From time to time, I get unsolicited messages from bookish companies asking me to try their products. And I guess it works, because I’m always curious about whether these sites are legit!
Today, I’m reviewing the ARC/author service company Itsy Bitsy Book Bits so you don’t have to. (And to be honest, I don’t think you should).
Why I got solicited and why I’m skeptical
I got an email from Itsy Bitsy Book Bits a few months ago. It looked like this:
I don’t know about you, but there’s something about this email that gave me some orange flags. I’m not sure if they intended it this way, but the different fonts and spacings especially reminded me of a phishing email trying to get past the filters of email providers.
This email was also sent to me as a newsletter… and I don’t remember signing up for it. Maybe I did and I just forgot, which is totally possible But if I didn’t, it feels a little invasive. How did the company get my email address, considering that I don’t even publish my email address on my blog? Did another company sell my info?
To be fair, Itsy Bitsy Book Bits seems to be a legit company…
This company does many bookish things. They distribute ARCs, set up book tours for authors, offer beta reading, and offer social media management – among other things.
I was able to find legitimate authors speaking about this service on their website and in the front matter of their books themselves. I found that they had many positive reviews on Booksy and on their Facebook page. And, I didn’t get any hits when searching up “Itsy Bitsy Book Bits scam” which is a good sign.
… But I wouldn’t recommend them for ARCs/book tours
The first problem is that the website is incredibly difficult to browse. Especially when compared to their competitors like BookSprout and NetGalley. I don’t even know what to take a screenshot of for this blog, that’s how messy I find it! I can’t imagine it’s particularly accessible to people who use technology like screen readers either.
There doesn’t seem to be any filtering system for readers to find what they want. Also, reviewers have to apply to join the review team using their Facebook group and request books using Google Forms. I think this system is inefficient and poor for privacy protection.
Second, I’m very skeptical about their reviewer policy (from their Become a Reviewer page).
I’ve been an ARC reader for several websites before and I have never seen a website asking reviewers to sign an NDA. Unless I’m missing something, it’s not standard practise for ARCs. And fairly or unfairly, it leads me to believe that this company is unfamiliar with what book bloggers and reviewers actually do.
I’m not sure why the NDA is needed. What are the terms of the NDA? What do they try to bind reviewers to? Is it even legally enforceable? My law student spidey senses are tingling… and not in a good way.
I usually try to review a book with the service in order to give a full sense of the website, but I am very uncomfortable with signing an NDA to be an ARC reader. There are plenty of other websites with great ARCs that don’t require this of their readers.
I appreciate that everyone has different experiences with bookish companies. But from what I’ve seen from Itsy Bitsy Book Bits, I feel uncomfortable using it or recommending it to anyone else in the bookish community.

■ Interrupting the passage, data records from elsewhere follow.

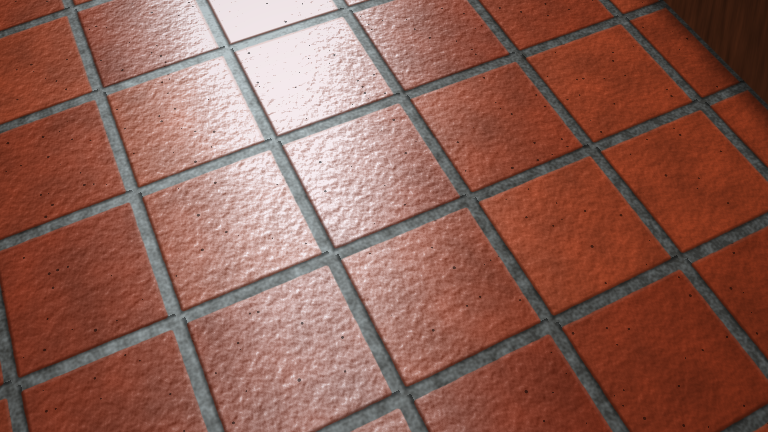
Reproduce this texture procedurally as a WebGL 2 fragment shader.

```glsl
#version 300 es
precision highp float;

uniform vec2 u_resolution;
out vec4 fragColor;

float hash(vec2 p) {
    vec3 q = fract(p.xyx * vec3(0.1031, 0.1030, 0.0973));
    q += dot(q, q.yzx + 33.33);
    return fract((q.x + q.y) * q.z);
}

vec2 gradientAt(vec2 cell) {
    float angle = 6.2832 * hash(cell);
    return vec2(cos(angle), sin(angle));
}

float gradientNoise(vec2 p) {
    vec2 i = floor(p), f = fract(p);
    vec2 s = f * f * f * (f * (f * 6.0 - 15.0) + 10.0);
    float a = dot(gradientAt(i), f);
    float b = dot(gradientAt(i + vec2(1, 0)), f - vec2(1, 0));
    float c = dot(gradientAt(i + vec2(0, 1)), f - vec2(0, 1));
    float d = dot(gradientAt(i + vec2(1, 1)), f - vec2(1, 1));
    return mix(mix(a, b, s.x), mix(c, d, s.x), s.y);
}

float fbm(vec2 p) {
    float sum = 0.0, amp = 0.6;
    for (int i = 0; i < 4; i++) {
        sum += amp * gradientNoise(p);
        p = p * 2.03 + 17.7;
        amp *= 0.5;
    }
    return sum;
}

// Screen point (y down, in canvas heights) to floor coordinates, one unit per tile
vec2 floorCoords(vec2 p) {
    vec2 offset = p - vec2(0.889, 0.5);
    float bow = min(offset.x, 0.0) / 0.866;
    p += offset * 0.05 * bow * bow;
    mat3 view = mat3(0.352, -0.0931, 0.0576,
                     0.0616, 0.2074, -0.095,
                     0.632, 0.331, 1.0);
    vec3 h = inverse(view) * vec3(p, 1.0);
    return h.xy / h.z;
}

float roundedBox(vec2 p, float halfSize, float radius) {
    vec2 b = abs(p) - halfSize + radius;
    return length(max(b, 0.0)) + min(max(b.x, b.y), 0.0) - radius;
}

// Window reflection: a long column of light over a wide faint haze
float windowGlare(vec2 p) {
    vec2 column = vec2((p.x - 0.62 - 0.16 * p.y) / 0.30, p.y);
    float core = exp(-column.x * column.x) * mix(0.98, 0.38, smoothstep(0.0, 1.0, column.y));
    float haze = 0.15 * exp(-pow((p.x - 0.62) / 0.65, 2.0));
    float hot = 0.3 * exp(-dot(p - vec2(0.6, 0.0), p - vec2(0.6, 0.0)) / 0.035);
    return core + haze + hot;
}

vec3 tileColor(vec2 uv, vec2 cell, float glare) {
    vec2 id = floor(uv);
    vec3 clay = mix(vec3(0.42, 0.14, 0.07), vec3(0.53, 0.21, 0.11), hash(id + 41.0));
    clay *= 1.0 + 0.30 * fbm(uv * 3.0 + id * 5.0);

    // Pebbled glaze, lit from the far side
    vec2 lean = vec2(0.004, 0.014);
    float relief = fbm(uv * 17.0 + id * 7.0) - fbm((uv + lean) * 17.0 + id * 7.0);
    float fine = gradientNoise(uv * 52.0);
    float bump = 1.5 * relief + 0.22 * fine;
    float patches = 1.0 + 0.22 * fbm(uv * 2.2 + 9.0);
    float shine = glare * patches * (1.0 + 0.55 * bump) + 0.35 * bump * min(glare, 0.35);
    shine += 0.5 * glare * smoothstep(0.25, 0.7, bump) * (1.0 - min(glare, 1.0));
    vec3 color = mix(clay * (1.0 + 0.22 * bump), vec3(0.91, 0.87, 0.88), clamp(shine, 0.0, 1.0));

    // Sparse pits in random grid squares
    vec2 pitGrid = uv * 16.0;
    vec2 pitId = floor(pitGrid);
    vec2 pitPos = 0.3 + 0.4 * vec2(hash(pitId + 3.0), hash(pitId + 8.0));
    float pitSize = 0.06 + 0.16 * hash(pitId + 12.0);
    float pit = 1.0 - smoothstep(pitSize * 0.5, pitSize, length(fract(pitGrid) - pitPos));
    color *= 1.0 - 0.5 * pit * step(0.92, hash(pitId + 20.0));

    // Dark near and left rims, pale far and right rims
    float shade = smoothstep(0.432, 0.455, max(-cell.x, cell.y));
    float rim = smoothstep(0.432, 0.45, max(cell.x, -cell.y));
    color = mix(color, clay * 0.55, 0.7 * shade);
    return mix(color, vec3(0.80, 0.69, 0.66), rim * (1.0 - shade) * (0.08 + 0.35 * min(glare, 1.0)));
}

vec3 groutColor(vec2 uv, vec2 cell, float glare, float leftLight) {
    float grain = fbm(uv * 11.0 + 30.0) + 0.5 * gradientNoise(uv * 45.0);
    float light = clamp(0.10 + 0.62 * glare + 0.32 * leftLight + 0.42 * grain, 0.0, 1.0);
    vec3 color = mix(vec3(0.23, 0.23, 0.22), vec3(0.70, 0.74, 0.75), light);
    float contact = 1.0 - smoothstep(0.455, 0.485, max(cell.y, -cell.x));
    float nearTile = step(0.45, max(cell.y, -cell.x));
    return color * (1.0 - 0.45 * contact * nearTile);
}

void main() {
    vec2 p = gl_FragCoord.xy / u_resolution.y;
    p.y = 1.0 - p.y;
    vec2 uv = floorCoords(p);
    float aa = 0.7 * max(fwidth(uv.x), fwidth(uv.y));
    vec2 cell = fract(uv) - 0.5;
    float glare = windowGlare(p);
    float leftLight = exp(-pow((p.x - 0.32) / 0.22, 2.0));

    // Floor: worn tile edges set in grout
    float edge = roundedBox(cell, 0.458, 0.018) + 0.006 * fbm(uv * 14.0);
    edge = max(edge, uv.x - 3.42);
    vec3 color = mix(tileColor(uv, cell, glare), groutColor(uv, cell, glare, leftLight),
                     smoothstep(-aa, aa, edge));

    // Wooden skirting past the last column, with a shadow at its foot
    float grain = fbm(vec2(p.x * 70.0 + p.y * 12.0, p.y * 7.0));
    vec3 wood = vec3(0.22, 0.11, 0.06) * (1.0 + 0.5 * grain);
    color *= 1.0 - 0.45 * smoothstep(3.2, 3.47, uv.x);
    color = mix(color, wood, smoothstep(-aa, aa, uv.x - 3.46));

    // Falloff away from the window
    vec2 away = (p - vec2(0.75, 0.4)) / vec2(1.25, 1.2);
    color *= 1.06 - 0.28 * dot(away, away);
    fragColor = vec4(clamp(color, 0.0, 1.0), 1.0);
}
```
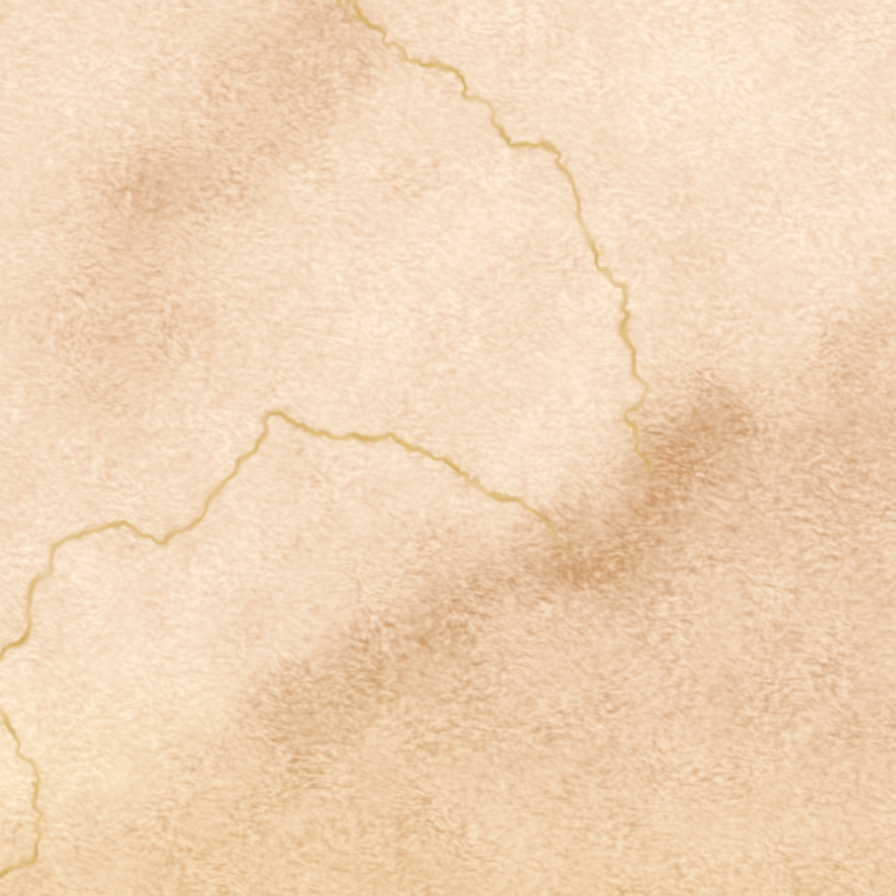
This texture is drawn by a WebGL 2 fragment shader. Its source:

```glsl
#version 300 es
precision highp float;
// Stained parchment: soft tan washes, fine fibrous grain and faint golden veins.

uniform vec2 u_resolution;
out vec4 fragColor;

vec2 randomGradient(vec2 cell) {
    vec3 h = fract(cell.xyx * vec3(0.1031, 0.1030, 0.0973));
    h += dot(h, h.yzx + 33.33);
    float angle = 6.2832 * fract((h.x + h.y) * h.z);
    return vec2(cos(angle), sin(angle));
}

float gradientNoise(vec2 p) {
    vec2 i = floor(p), f = fract(p);
    vec2 w = f * f * f * (f * (f * 6.0 - 15.0) + 10.0);
    vec2 e = vec2(0.0, 1.0);
    float low = mix(dot(randomGradient(i), f),
                    dot(randomGradient(i + e.yx), f - e.yx), w.x);
    float high = mix(dot(randomGradient(i + e.xy), f - e.xy),
                     dot(randomGradient(i + e.yy), f - e.yy), w.x);
    return mix(low, high, w.y);
}

float fbm(vec2 p) {
    float sum = 0.0, amplitude = 1.0;
    for (int i = 0; i < 4; i++) {
        sum += amplitude * gradientNoise(p);
        p = mat2(0.8, 0.6, -0.6, 0.8) * p * 2.1 + 7.3;
        amplitude *= 0.55;
    }
    return sum;
}

// Soft wash along the segment a-b
float wash(vec2 p, vec2 a, vec2 b, float width) {
    vec2 ab = b - a;
    float d = length(p - a - ab * clamp(dot(p - a, ab) / dot(ab, ab), 0.0, 1.0));
    return exp(-d * d / (width * width));
}

// Thin blurred line where the field crosses zero
float vein(float field, float width) {
    float slope = length(vec2(dFdx(field), dFdy(field))) * u_resolution.y;
    float d = abs(field) / max(slope, 0.3) / width;
    return exp(-d * d);
}

void main() {
    vec2 p = gl_FragCoord.xy / u_resolution.y;

    // Washes with ragged edges
    vec2 q = p + 0.07 * vec2(fbm(p * 5.0 + 3.0), fbm(p * 5.0 + 19.0));
    float edge = q.y - 0.47 - 0.6 * (q.x - 0.7);
    float stain = 0.24 * (1.0 - smoothstep(-0.06, 0.08, edge));
    stain += 0.28 * wash(q, vec2(0.36, 1.0), vec2(0.20, 0.80), 0.07);
    stain += 0.25 * wash(q, vec2(0.17, 0.74), vec2(0.10, 0.50), 0.09);
    stain += 0.27 * wash(q, vec2(0.80, 0.53), vec2(0.64, 0.38), 0.055);
    stain += 0.23 * wash(q, vec2(0.64, 0.38), vec2(0.36, 0.22), 0.065);
    stain += 0.13 * wash(q, vec2(0.76, 0.44), vec2(1.0, 0.52), 0.13);
    stain += 0.10 * wash(q, vec2(0.22, 0.36), vec2(0.46, 0.38), 0.06);
    stain -= 0.16 * wash(q, vec2(0.54, 0.39), vec2(0.57, 0.40), 0.05);
    stain -= 0.13 * wash(q, vec2(0.02, 0.12), vec2(0.16, 0.28), 0.14);
    stain -= 0.09 * wash(q, vec2(0.75, 0.95), vec2(1.0, 0.80), 0.18);
    stain -= 0.06 * wash(q, vec2(0.35, 0.72), vec2(0.60, 0.60), 0.12);
    stain += 0.15 * fbm(p * 7.0 + 11.0) + 0.10 * fbm(p * 26.0 + 61.0);

    // Fibrous grain, flattened and gently bent, uneven in strength
    vec2 g = p + 0.012 * vec2(gradientNoise(p * 14.0), gradientNoise(p * 14.0 + 40.0));
    g.y += 0.12 * g.x;
    float grain = 0.55 * gradientNoise(g * vec2(80.0, 135.0))
                + 0.5 * gradientNoise(g * vec2(155.0, 215.0) + 31.0);
    grain *= 1.0 + 0.8 * gradientNoise(p * 18.0 + 83.0);
    float fleck = smoothstep(0.24, 0.55, gradientNoise(g * vec2(50.0, 95.0) + 73.0));
    float depth = clamp(stain, 0.0, 0.6);
    float tone = 0.29 + stain + grain * (0.46 + 0.40 * depth) + fleck * (0.08 + 0.4 * depth);
    tone = clamp(tone, 0.0, 1.2);

    // Cream to tan to brown, with a warmer yellow foot
    vec3 color = mix(vec3(0.992, 0.930, 0.845), vec3(0.94, 0.82, 0.70), min(tone * 2.0, 1.0));
    color = mix(color, vec3(0.85, 0.68, 0.52), max(tone * 2.0 - 1.0, 0.0));
    float warmth = 1.0 - smoothstep(0.05, 0.42, q.y + 0.12 * q.x);
    color -= vec3(0.0, 0.002, 0.038) * warmth;

    // Jagged, wandering golden veins of uneven strength
    vec2 v = p + 0.026 * vec2(gradientNoise(p * 9.0 + 5.0), gradientNoise(p * 9.0 + 27.0))
               + 0.026 * vec2(gradientNoise(p * 20.0 + 2.0), gradientNoise(p * 20.0 + 51.0))
               + 0.010 * vec2(gradientNoise(p * 47.0 + 8.0), gradientNoise(p * 47.0 + 35.0))
               + 0.003 * gradientNoise(p * 110.0);
    float width = 0.0036 + 0.0035 * gradientNoise(p * 34.0 + 9.0);
    float arch = v.x - 0.71 + 2.18 * pow(max(v.y - 0.52, 0.0), 2.5);
    float ridge = v.y - 0.26 - 0.15 * smoothstep(-0.01, 0.07, v.x)
                - 0.12 * smoothstep(0.20, 0.30, v.x) + 0.13 * smoothstep(0.40, 0.66, v.x);
    float hook = v.x - 0.04 + 4.0 * (v.y - 0.11) * (v.y - 0.11);
    float gold = vein(arch, width) * smoothstep(0.45, 0.49, p.y);
    gold = max(gold, vein(ridge, width) * (1.0 - smoothstep(0.60, 0.65, p.x)));
    gold = max(gold, vein(hook, width) * (1.0 - smoothstep(0.20, 0.23, p.y)));
    gold *= 0.68 + 0.7 * gradientNoise(p * 30.0 + 15.0) - 0.5 * grain;
    color = mix(color, vec3(0.84, 0.69, 0.40) - 0.12 * grain, clamp(gold, 0.0, 0.9));

    fragColor = vec4(color, 1.0);
}
```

This is another one of my bookish site reviews. If you’re interested in reading more, I have posts on NetGalley, Readerly, Reedsy Discovery, and more. You can find a master list to all my discussion posts here.

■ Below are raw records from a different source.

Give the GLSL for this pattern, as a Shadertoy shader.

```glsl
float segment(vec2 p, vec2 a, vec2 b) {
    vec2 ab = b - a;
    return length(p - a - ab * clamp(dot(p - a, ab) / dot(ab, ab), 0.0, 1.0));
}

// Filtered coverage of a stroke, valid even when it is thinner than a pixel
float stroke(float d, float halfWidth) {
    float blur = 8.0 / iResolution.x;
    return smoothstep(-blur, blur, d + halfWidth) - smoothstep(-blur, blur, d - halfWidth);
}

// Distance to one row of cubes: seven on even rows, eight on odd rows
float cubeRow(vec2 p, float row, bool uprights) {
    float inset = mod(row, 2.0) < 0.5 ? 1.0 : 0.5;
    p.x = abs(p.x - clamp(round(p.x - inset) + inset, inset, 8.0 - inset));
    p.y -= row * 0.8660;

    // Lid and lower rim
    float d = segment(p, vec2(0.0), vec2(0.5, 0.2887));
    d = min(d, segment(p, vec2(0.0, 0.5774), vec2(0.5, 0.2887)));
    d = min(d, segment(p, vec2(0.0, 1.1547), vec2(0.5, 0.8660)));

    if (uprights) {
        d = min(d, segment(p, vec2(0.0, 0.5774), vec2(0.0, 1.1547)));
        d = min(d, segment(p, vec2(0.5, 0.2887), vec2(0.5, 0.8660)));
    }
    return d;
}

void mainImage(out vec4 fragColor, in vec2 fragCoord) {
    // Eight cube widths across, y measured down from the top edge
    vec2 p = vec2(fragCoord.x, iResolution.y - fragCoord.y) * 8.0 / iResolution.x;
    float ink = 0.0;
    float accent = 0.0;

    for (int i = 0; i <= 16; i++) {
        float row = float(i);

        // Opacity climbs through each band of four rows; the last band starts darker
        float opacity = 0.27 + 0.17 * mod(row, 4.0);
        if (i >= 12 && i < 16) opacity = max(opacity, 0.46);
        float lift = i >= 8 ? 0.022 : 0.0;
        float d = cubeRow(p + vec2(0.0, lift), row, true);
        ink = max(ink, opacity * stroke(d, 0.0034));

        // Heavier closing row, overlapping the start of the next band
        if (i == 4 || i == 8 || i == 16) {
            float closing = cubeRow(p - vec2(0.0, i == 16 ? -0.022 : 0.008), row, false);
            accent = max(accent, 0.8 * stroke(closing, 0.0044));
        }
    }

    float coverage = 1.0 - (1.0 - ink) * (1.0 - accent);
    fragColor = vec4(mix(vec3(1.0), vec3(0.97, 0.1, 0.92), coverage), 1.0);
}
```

Have you ever heard of Itsy Bitsy Book Bits? Have you worked with them before and if so, what was your experience like?